I promised I would but to my eternal shame I did neither. I loved Gemma, she had trusted me with Anton, her most precious, and I repayed her trust by betraying her.
It was almost as if Gemma had had a presentiment. Half-apologetically she had said in one phonecall, I know I'm a neurotic, jealous mad-woman and I want you to stick close, but please don't get too fond of him. I can just see it, you'll be hanging out, roller-blading, having your photo taken at Trafalger Square, Madame Tussauds She faltered.
Carnaby Street, I supplied. We'll go there on a red bus.
Yes, exactly, thanks. There you'll be, having a lovely platonic laugh. Then one day you get an eyelash caught in your eye, he helps you get it out, then Whoops! You're standing right next to each other, close enough for a snog and you see that it's been a slow burn and you've been in love with each other for ages.
I promised Gemma that she had no need to worry and in a way I kept my word. There was no slow burn and caught eyelash stuff. Instead I fell in love with Anton the first time we met. But Gemma had also described him as The One. It was something he made a habit of, it seemed.
But that was all ahead of me and I had no idea that any such thing would happen when, two days after Anton arrived in London, I picked up the phone and dialled his Vauxhall number. What I was aware of was that I had a duty to undertake; how best to keep an eye on him? I could sit in a car outside his flat and stake him out. Except I didn't want to. A preliminary meet-and-greet session over a couple of drinks, would be the thing, I decided. Depending on how that went, I could introduce him to other people, who might agree to share the monitoring.
We agreed to meet at seven o'clock one Thursday evening outside Haverstock Hill tube station. I had rented a hovel in nearby Gospel Oak walking distance.
As I ascended the hill to the tube station the air was sparkly clean and smelt of lush grass; the cool relief of Autumn had just arrived. Day-glo August glare had given way to clear pewter light; the reek of overheated dustbins had been replaced with the musky crunch of golden leaves and a recent rain shower had washed away the last of the Summer dust. I was calm now that it was Autumn. I could breath again.

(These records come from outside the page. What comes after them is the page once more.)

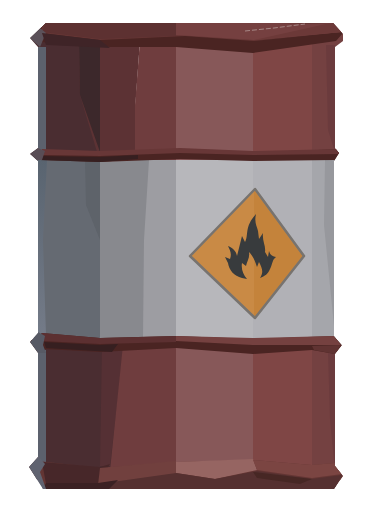
<!DOCTYPE html>
<html lang="en">
<head>
<meta charset="utf-8">
<title>Flammable barrel</title>
<style>
:root {
  --paper: #ffffff;
  --red-deep: #4a2d31;
  --red-shade: #5c3234;
  --red-mid: #6f3d3e;
  --red-light: #875859;
  --red-warm: #7f4645;
  --red-edge: #744141;
  --rim-dark: #4a2422;
  --rim-black: #361f20;
  --steel-edge: #5c616d;
  --steel-dark: #656a72;
  --steel-mid: #88898e;
  --steel-soft: #9d9da2;
  --steel-light: #b7b7bb;
  --steel-plain: #b1b1b6;
  --steel-right: #a5a6ab;
  --sign: #c4833b;
  --sign-lit: #c98a45;
  --sign-border: #77736f;
  --flame: #383b3d;
}
html, body { margin: 0; background: var(--paper); overflow: hidden; }
svg { display: block; width: 372px; height: 512px; }
</style>
</head>
<body>
<svg viewBox="0 0 372 512" role="img" aria-label="Low-poly red and grey barrel with a flammable warning sign">
  <defs>
    <clipPath id="barrel-outline">
      <path d="M46 23H333L343 34V41L335 47V148L339 153L334 161V336L342 345L335 354V466L343 476L334 489H43L29 467L38 457V353L30 342L38 333V161L30 154L38 148V47L30 38Z"/>
    </clipPath>
    <linearGradient id="left-steel" x1="0" x2="0" y1="0" y2="1">
      <stop offset="0" stop-color="#596470"/>
      <stop offset="1" stop-color="#747b88"/>
    </linearGradient>
  </defs>

  <g id="barrel" clip-path="url(#barrel-outline)">
    <g id="upper-drum">
      <rect x="28" y="22" width="72" height="140" fill="var(--red-deep)"/>
      <path d="M79 40H140L135 110V162H100L80 95Z" fill="var(--red-shade)"/>
      <path d="M79 40H100V152L80 95Z" fill="#3c282b"/>
      <path d="M140 40H176V162H135V105Z" fill="var(--red-mid)"/>
      <rect x="176" y="40" width="78" height="122" fill="var(--red-light)"/>
      <rect x="253" y="40" width="60" height="122" fill="var(--red-warm)"/>
      <rect x="312" y="30" width="32" height="132" fill="var(--red-edge)"/>
      <path d="M326 45H335V152L328 130Z" fill="#6b3b3d"/>
    </g>

    <g id="steel-band">
      <rect x="28" y="160" width="72" height="178" fill="var(--steel-dark)"/>
      <path d="M85 160H100V240L86 205Z" fill="#5e636a"/>
      <rect x="100" y="160" width="76" height="178" fill="var(--steel-mid)"/>
      <path d="M149 160H176V338H143L144 240Z" fill="var(--steel-soft)"/>
      <rect x="176" y="160" width="78" height="178" fill="var(--steel-light)"/>
      <rect x="253" y="160" width="60" height="178" fill="var(--steel-plain)"/>
      <rect x="312" y="160" width="24" height="178" fill="var(--steel-right)"/>
      <path d="M325 160H335V336L324 225Z" fill="#97989d"/>
    </g>

    <g id="lower-drum">
      <rect x="28" y="340" width="96" height="140" fill="var(--red-deep)"/>
      <path d="M102 345H124L110 466H100Z" fill="#553034"/>
      <path d="M123 345H176V480H109Z" fill="var(--red-mid)"/>
      <rect x="176" y="345" width="78" height="135" fill="var(--red-light)"/>
      <rect x="253" y="345" width="60" height="135" fill="var(--red-warm)"/>
      <rect x="312" y="345" width="32" height="135" fill="var(--red-edge)"/>
      <path d="M328 352H335V470L330 420Z" fill="#6b3b3d"/>
    </g>

    <g id="left-edge">
      <path d="M38 47H46V160H38Z" fill="var(--steel-edge)"/>
      <path d="M38 160H47L43 240L46 336H38Z" fill="url(#left-steel)"/>
      <path d="M38 350H46V464H38Z" fill="var(--steel-edge)"/>
    </g>

    <g id="top-rim">
      <path d="M44 22H334L343 33L336 41L253 53L176 47L110 47L40 42L36 33Z" fill="var(--rim-dark)"/>
      <path d="M44 22H334L342 32L254 41L185 36L100 40L40 33Z" fill="#653534"/>
      <path d="M46 22H176V36L100 39L42 32Z" fill="#5d3131"/>
      <path d="M176 22H253L305 24L335 23L342 32L254 40L176 35Z" fill="#754040"/>
      <path d="M254 40L326 24L334 23L342 32Z" fill="#6c3938"/>
      <path d="M245 31L274 28L305 24" fill="none" stroke="#a78785" stroke-dasharray="5 2"/>
      <path d="M30 38L40 28L46 33L40 47Z" fill="#5b5159"/>
      <path d="M42 33L100 40L110 48L46 45Z" fill="#3f2427"/>
    </g>

    <g id="upper-ring">
      <path d="M30 153L42 150L100 153L180 149L253 153L339 149V157L335 160L253 161L180 159L100 162L40 160Z" fill="var(--rim-dark)"/>
      <path d="M42 149L100 151L180 148L253 151L339 149V154L253 155L180 153L100 156L40 155Z" fill="#683737"/>
      <path d="M40 156L100 157L138 155V159L100 162L40 160Z" fill="var(--rim-black)"/>
      <path d="M30 153L38 148L45 151L42 160L36 160Z" fill="#594d55"/>
    </g>

    <g id="lower-ring">
      <path d="M30 341L42 333L100 338L176 336L253 339L334 336L342 345L335 354L312 350L253 354L176 348L100 352L44 349Z" fill="var(--rim-dark)"/>
      <path d="M42 333L100 338L176 336V342L100 344L42 341Z" fill="#5c3031"/>
      <path d="M176 336L253 338L334 336L341 345L253 345L176 341Z" fill="#754140"/>
      <path d="M44 342L100 345L118 344L112 352L46 348Z" fill="var(--rim-black)"/>
      <path d="M312 346L341 345L335 354L314 350Z" fill="#603332"/>
      <path d="M30 342L38 332L45 336L43 345L46 353H38Z" fill="#575a65"/>
    </g>

    <g id="bottom-rim">
      <path d="M38 461L100 468L176 462L253 460L312 465L335 463L343 476L334 490H43Z" fill="#633533"/>
      <path d="M42 462L100 467L110 464L98 484L46 484Z" fill="#472729"/>
      <path d="M100 468L176 461V474L98 485Z" fill="#71403e"/>
      <path d="M176 462L253 459L257 470L215 479L176 473Z" fill="#966562"/>
      <path d="M253 460L312 465L335 463L342 474L312 478L257 470Z" fill="#7b4542"/>
      <path d="M42 484L98 484L176 473L215 479L257 471L312 479L342 475L334 490H43Z" fill="#553030"/>
      <path d="M46 483H98L118 480L108 490H43Z" fill="#3b2123"/>
      <path d="M253 472L312 479L300 484L257 478Z" fill="#472724"/>
      <path d="M29 467L38 456L45 464L40 472L46 489H42Z" fill="#606370"/>
    </g>
  </g>

  <g id="flammable-sign">
    <path d="M255 189L304 256L255 318L190 256Z" fill="var(--sign)"/>
    <path d="M254 190V317L191 256Z" fill="var(--sign-lit)"/>
    <path d="M255 189L304 256L255 318L190 256Z" fill="none" stroke="var(--sign-border)" stroke-width="2.5" stroke-linejoin="round"/>
    <path id="flame" d="M242 278C234 276 229 270 228 263L225 257L230 259C232 254 230 250 228 246C233 248 236 251 237 256L242 236L245 242C249 235 244 227 256 214C254 223 257 226 258 231L259 239L263 233C262 241 266 246 265 252L268 257L269 251C270 254 271 256 276 257C272 260 273 263 270 269C268 274 265 276 260 278C264 272 262 268 259 262L257 267C255 260 252 255 249 252C250 258 247 261 246 266L242 263C241 269 243 274 247 279Z" fill="var(--flame)"/>
  </g>
</svg>
</body>
</html>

Until I realized that, with my typical lack of organisation, I didn't know what Anton looked like. All I had to go on was Gemma's description, which was that he was, Gorgeous. The ridiest of rides.' But one woman's ride' is another woman's not even if he was the last man on earth.' Arse, I chided myself, narrowing my eyes at the distant station, hoping there wouldn't be too many good looking men there. (That thought must have been a sign that I was gearing up for some version of madness.)
But as my eyes searched, I noticed that someone outside the station was watching me. Instantly I knew it was him. I knew it was him.
I didn't physically stumble but I felt as if I had. In shock all my thoughts jolted and rearranged and in an instant everything had changed. I know it sounds absurd but I promise it's the truth.
I could have stopped. As early as then I knew I ought to turn back and erase the future, but I continued putting one foot in front of another, as if an invisible thread lead me directly to him. There was clarity and fear and an unignorable sense of the inevitable.
Each breath I took echoed loud and slow as if I was scuba diving and as I got closer, I had to stop looking at him. So I focused my sight on the pavement discarded tube tickets, stubbed-out cigarettes, crumpled coke cans - until I was next to him.
His first word to me were, I saw you from miles away. Straight away I knew it was you. He picked up a strand of my hair.
I knew it was you too.
While throngs of people hurtled in and out of the station like characters in a speeded-up movie, Anton and I remained motionless as statues, his hands on my arms, completing the magic circle.